A rare early plan of Turin, one by De Fer, which may have formed the basis for a later variant of the map by Danet entitled Attaques de Turin par l'Armee du Roy Commandee par le Duc de la Feuillade en 1706 le 30 Juin, which was also engraved by Antoine Coquart. The elaborately decorated key locates approximately 20 places.
The map is very rare. OCLC locates only 2 examples (Bibliotheque National de Paris and British Library). The map or a variant edition copying De Fer's map also appears to have been issued in 1706.
Nicholas de Fer (1646-1720) was the son of a map seller, Antoine de Fer, and grew to be one of the most well-known mapmakers in France in the seventeenth century. He was apprenticed at twelve years old to Louis Spirinx, an engraver. When his father died in 1673, Nicholas helped his mother run the business until 1687, when he became the sole proprietor.
His earliest known work is a map of the Canal of Languedoc in 1669, while some of his earliest engravings are in the revised edition of Methode pour Apprendre Facilement la Geographie (1685). In 1697, he published his first world atlas.

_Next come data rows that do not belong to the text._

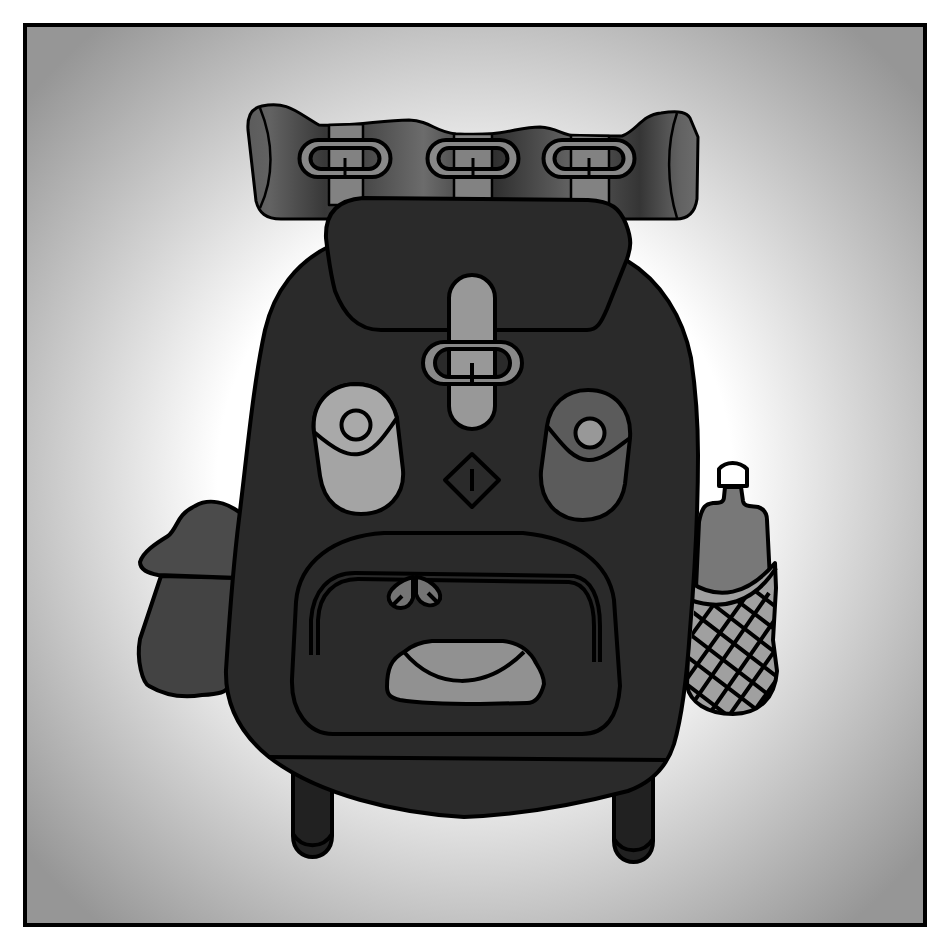
<!DOCTYPE html>
<html lang="en">
<head>
<meta charset="utf-8">
<title>Hiking backpack</title>
<style>
:root {
  --ink: #000;
  --paper: #fff;
  --pack: #2a2a2a;
  --strap-leg: #212121;
  --side-flap: #4b4b4b;
  --side-pouch: #434343;
  --strap: #989898;
  --roll-strap: #828282;
  --buckle: #888;
  --light-pouch: #a4a4a4;
  --light-flap: #a9a9a9;
  --dark-pouch: #5b5b5b;
  --bottle: #787878;
  --mesh: #a0a0a0;
  --small-pocket: #919191;
  --zip-pull: #747474;
}
html, body { margin: 0; width: 950px; height: 950px; overflow: hidden; background: var(--paper); }
svg { display: block; }
.backpack { stroke: var(--ink); stroke-width: 4; stroke-linejoin: round; }
.line { fill: none; }
.thin { stroke-width: 3; }
.pack { fill: var(--pack); }
.leg { fill: var(--strap-leg); }
.strap { fill: var(--strap); }
.roll-strap { fill: var(--roll-strap); stroke-width: 2.5; }
.buckle { fill: var(--buckle); fill-rule: evenodd; }
.side-flap { fill: var(--side-flap); }
.side-pouch { fill: var(--side-pouch); }
.light-pouch { fill: var(--light-pouch); }
.light-flap { fill: var(--light-flap); }
.dark-pouch { fill: var(--dark-pouch); }
.bottle { fill: var(--bottle); }
.cap { fill: var(--paper); }
.mesh { fill: var(--mesh); }
.small-pocket { fill: var(--small-pocket); }
.zip-pull { fill: var(--zip-pull); }
</style>
</head>
<body>
<svg width="950" height="950" viewBox="0 0 950 950" role="img" aria-label="Backpack with a bedroll, bottle and pockets that form a face">
  <defs>
    <radialGradient id="glow" gradientUnits="userSpaceOnUse" cx="475" cy="475" r="585">
      <stop offset="0" stop-color="#fff"/>
      <stop offset=".44" stop-color="#fff"/>
      <stop offset="1" stop-color="#969696"/>
    </radialGradient>
    <linearGradient id="roll-shade" gradientUnits="userSpaceOnUse" x1="248" y1="0" x2="698" y2="0">
      <stop offset="0" stop-color="#5c5c5c"/>
      <stop offset=".05" stop-color="#626262"/>
      <stop offset=".17" stop-color="#383838"/>
      <stop offset=".26" stop-color="#484848"/>
      <stop offset=".39" stop-color="#6c6c6c"/>
      <stop offset=".55" stop-color="#303030"/>
      <stop offset=".71" stop-color="#606060"/>
      <stop offset=".87" stop-color="#353535"/>
      <stop offset=".96" stop-color="#626262"/>
      <stop offset="1" stop-color="#6c6c6c"/>
    </linearGradient>
    <g id="roll-buckle">
      <path class="buckle" d="M-27-18H27A18 18 0 0 1 27 19H-27A18 18 0 0 1-27-18ZM-24-10A10 10 0 0 0-24 11H24A10 10 0 0 0 24-10Z"/>
      <path class="line thin" d="M0 0V18"/>
    </g>
    <clipPath id="mesh-area">
      <path d="M695 601C722 610 754 602 776 568L773 640L776 671C775 698 759 714 733 714C707 714 690 702 687 686Z"/>
    </clipPath>
  </defs>

  <rect id="frame" x="25" y="25" width="900" height="900" fill="url(#glow)" stroke="#000" stroke-width="4"/>

  <g class="backpack">
    <g id="bedroll">
      <path class="thin" fill="url(#roll-shade)" d="M248 130C247 116 251 108 262 106C288 101 296 112 319 125C354 127 380 120 409 120C431 121 435 132 456 134C504 137 516 127 540 127C558 128 561 135 576 136H622C638 130 641 115 661 113C681 110 687 113 690 118L698 137L697 199C695 213 688 219 676 219H281C266 219 259 213 256 201Z"/>
      <path class="line" stroke-width="2.5" d="M260 108C274 142 274 178 260 208M677 113C666 145 667 186 677 218"/>
      <path class="roll-strap" d="M329 125L363 124V205H329ZM454 134H492V205H454ZM571 135L609 136V205H571Z"/>
      <use href="#roll-buckle" x="345" y="158"/>
      <use href="#roll-buckle" x="473" y="158"/>
      <use href="#roll-buckle" x="589" y="158"/>
    </g>

    <g id="side-pouch">
      <path class="side-pouch" d="M161 576L140 639C136 661 143 683 149 686C166 696 184 698 202 695C220 694 226 692 228 687L240 578Z"/>
      <path class="side-flap" d="M242 514C226 502 209 498 195 506C176 515 178 528 168 536C155 544 143 552 140 562C140 570 148 573 158 575L240 578Z"/>
    </g>

    <g id="lower-straps">
      <path class="leg" d="M293 770V836C293 864 332 864 332 836V780Z"/>
      <path class="leg" d="M614 785V841C614 869 653 869 653 841V775Z"/>
      <path class="line" d="M293 834C302 849 323 849 332 834M614 839C623 854 644 854 653 839"/>
    </g>

    <g id="bottle-holder">
      <path class="bottle" d="M696 588L699 522C702 506 706 504 713 503C721 503 724 502 724 497L725 487H741L743 501C744 507 751 506 758 507C764 509 767 513 767 520L770 580L735 600Z"/>
      <path class="cap" d="M719 486V469C726 461 739 461 747 469V486Z"/>
      <path class="mesh" d="M690 582C718 601 748 595 775 563L776 588L773 640L777 671C775 698 759 714 733 714C707 714 690 702 687 686Z"/>
      <g clip-path="url(#mesh-area)">
        <path class="line" d="M660 640L712 570M664 673L733 578M669 704L752 588M684 716L769 593M703 723L785 605M721 727L790 629M742 728L795 654M655 660L740 725M672 645L765 716M674 622L778 702M681 603L785 683M697 592L785 660M723 590L785 637M750 587L785 614"/>
      </g>
      <path class="line" d="M690 600C722 611 754 603 776 568"/>
    </g>

    <g id="pack-body">
      <path class="pack" d="M330 246C297 262 274 291 265 330C253 385 247 455 239 519C232 575 229 625 226 670C225 706 242 735 269 757C318 795 397 813 464 817C522 815 582 803 628 791C653 782 667 766 674 744C683 713 687 675 690 630C695 570 698 510 698 455C698 420 695 385 691 358C683 317 661 281 626 260Z"/>
      <path class="line" d="M268 757L667 760"/>
      <path class="pack" d="M326 238C325 214 337 200 363 198L588 200C612 201 620 209 626 224C632 240 631 247 627 259L607 309C601 323 597 330 587 330H381C357 330 344 314 335 291C330 272 328 255 326 238Z"/>
    </g>

    <g id="front-strap">
      <rect class="strap" x="449" y="275" width="46" height="154" rx="23"/>
      <path class="buckle" d="M444 342H501A21 21 0 0 1 501 384H444A21 21 0 0 1 444 342ZM449 349A14 14 0 0 0 449 377H496A14 14 0 0 0 496 349Z"/>
      <path class="line" d="M472 363V384"/>
    </g>

    <g id="left-eye-pouch">
      <path class="light-pouch" d="M314 432L320 476C324 503 341 514 361 514C388 514 405 495 403 470L397 418C391 395 376 384 355 384C328 385 311 405 314 432Z"/>
      <path class="light-flap" d="M314 432C335 450 347 456 359 454C375 452 386 433 397 418C391 395 376 384 355 384C328 385 311 405 314 432Z"/>
      <circle class="light-flap" cx="356" cy="425" r="14.5"/>
    </g>

    <g id="right-eye-pouch">
      <path class="dark-pouch" d="M547 426L541 471C539 501 557 520 583 520C608 520 622 504 625 484L630 438C632 409 614 390 588 390C565 390 550 405 547 426Z"/>
      <path class="line" d="M547 426C562 444 572 459 588 460C602 461 615 449 630 438"/>
      <circle class="strap" cx="590" cy="433" r="14.5"/>
    </g>

    <g id="nose-patch" class="line">
      <path d="M472 454L499 480L472 507L445 480Z"/>
      <path d="M472 469V491"/>
    </g>

    <g id="front-pocket">
      <path class="pack" d="M384 533H523C575 538 609 563 614 600L620 686C618 716 606 734 582 734H333C308 734 291 711 292 679L296 602C299 562 334 536 384 533Z"/>
      <path class="line" d="M311 655V620C313 591 329 573 355 573L574 576C591 579 600 597 600 626V662"/>
      <path class="line" d="M318 655V620C319 594 335 579 358 579L569 582C585 583 594 600 594 626V662"/>
      <path class="zip-pull" d="M413 577C401 580 386 590 389 600C393 611 409 611 413 598Z"/>
      <path class="zip-pull" d="M416 577C428 578 442 589 440 599C436 609 420 607 416 594Z"/>
      <path class="line" d="M392 606L402 596M428 593L437 602"/>
      <path class="small-pocket" d="M432 641H503C520 643 530 651 536 663C543 674 544 681 544 684C541 696 536 703 527 703L480 704C450 704 418 703 400 700C391 698 387 695 387 687C387 669 391 659 404 652C412 645 421 642 432 641Z"/>
      <path class="line" d="M404 652C436 690 485 691 524 652"/>
    </g>
  </g>
</svg>
</body>
</html>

Perhaps his most famous map is his wall map of America, published in 1698, with its celebrated beaver scene (engraved by Hendrick van Loon, designed by Nicolas Guerard). After his death in 1720, the business passed to his sons-in-law, Guillaume Danet and Jacques-Francois Benard.